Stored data
---------------

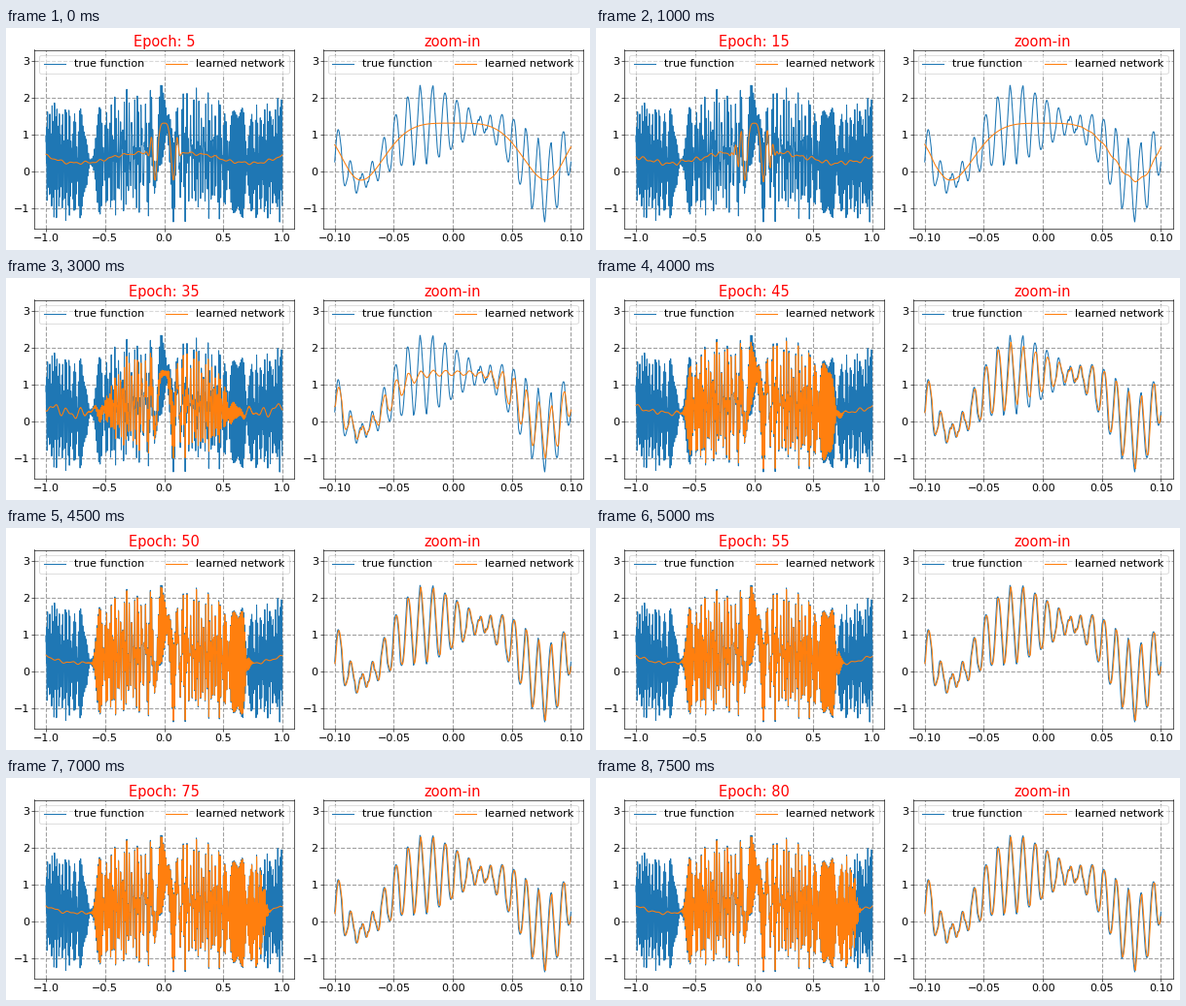
Animation, 600 px wide and 229 px high, one loop 8000 ms. Source, as a matplotlib script:

```python
import numpy as np
import matplotlib.pyplot as plt
from matplotlib.animation import FuncAnimation

W, H, DPI = 600, 229, 100
FRAMES, INTERVAL = 16, 500
PI = np.pi
THIN = 0.45

plt.rcParams.update({"font.family": "DejaVu Sans", "font.size": 8,
                     "axes.linewidth": THIN, "patch.linewidth": 0.8})


def envelope(x):
    return (1 + 8 * x**8) / (1 + 10 * x**4)


def chirp(x):
    return 0.8 * np.cos(160 * PI * x**2)


def carrier(x):
    tri = np.abs(180 * x - 2 * np.floor((180 * x + 1) / 2))
    return 0.6 * np.sin(200 * PI * x) + envelope(x) * (tri - 0.5)


def true_fn(x):
    return envelope(x) / 2 + chirp(x) + carrier(x)


def ramp(v, start, end):
    t = np.clip((v - start) / (end - start), 0, 1)
    return t * t * (3 - 2 * t)


def sigmoid(z):
    return 1 / (1 + np.exp(-np.clip(z, -50, 50)))


def learned(x, epoch):
    """Fit that spreads outwards from zero: chirp first, carrier later."""
    skill = ramp(epoch, 10, 50)
    unsettled = skill * (1 - skill)

    left = 0.11 + 0.49 * skill
    right = 0.11 + 0.59 * skill + 0.16 * ramp(epoch, 50, 80)
    soft = 0.012 + 0.2 * unsettled
    window = sigmoid((x + left) / soft) * sigmoid((right - x) / soft)

    # The carrier is picked up last around the middle.
    center, width = -0.03 * (1 - skill), 0.07 - 0.045 * skill
    hole = (1 - ramp(epoch, 30, 52)) * np.exp(-((x - center) / width)**4)
    carrier_gain = 0.96 * skill * window * (1 - hole)

    ripple = (np.sin(57 * x + 0.3 * epoch) + 0.7 * np.sin(97 * x - 0.5 * epoch)
              + 0.4 * np.sin(23 * x + epoch))
    ripple *= (0.025 + 0.3 * unsettled) * (1 - window)

    xs = x - 0.0006
    return (envelope(xs) / 2 + window * chirp(xs)
            + carrier_gain * carrier(xs) + ripple)


fig = plt.figure(figsize=(W / DPI, H / DPI), dpi=DPI, facecolor="white")


def panel(left, span, digits, count, heading):
    ax = fig.add_axes([left / W, (H - 206.8) / H, 267 / W, 184.3 / H])
    x = np.linspace(-span, span, count)
    ax.plot(x, true_fn(x), color="C0", lw=0.75, label="true function")
    line, = ax.plot(x, learned(x, 5), color="C1", lw=0.75,
                    label="learned network")
    ax.set_xlim(-1.1 * span, 1.1 * span)
    ax.set_ylim(-1.56, 3.29)
    ticks = np.linspace(-span, span, 5)
    ax.set_xticks(ticks, [f"{t:.{digits}f}".replace("-", "\u2212")
                          for t in ticks])
    ax.set_yticks(range(-1, 4))
    ax.tick_params(length=2, width=THIN, pad=1.5)
    ax.grid(ls="--", lw=0.8, color="#a0a0a0")
    ax.set_axisbelow(True)
    ax.legend(loc="upper center", ncol=2, framealpha=0.6)
    title = ax.set_title(heading, color="red", fontsize=10.5, pad=2.5)
    return x, line, title


x1, line1, title = panel(29, 1, 1, 10001, "Epoch: 5")
x2, line2, _ = panel(325.6, 0.1, 2, 2001, "zoom-in")


def update(frame):
    epoch = 5 * (frame + 1)
    title.set_text(f"Epoch: {epoch}")
    line1.set_ydata(learned(x1, epoch))
    line2.set_ydata(learned(x2, epoch))
    return line1, line2, title


anim = FuncAnimation(fig, update, frames=FRAMES, interval=INTERVAL,
                     repeat=True, repeat_delay=0, blit=False)
plt.show()
```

---------------

Search the data above for the string "update" and return every line that has it.

plt.rcParams.update({"font.family": "DejaVu Sans", "font.size": 8,
def update(frame):
anim = FuncAnimation(fig, update, frames=FRAMES, interval=INTERVAL,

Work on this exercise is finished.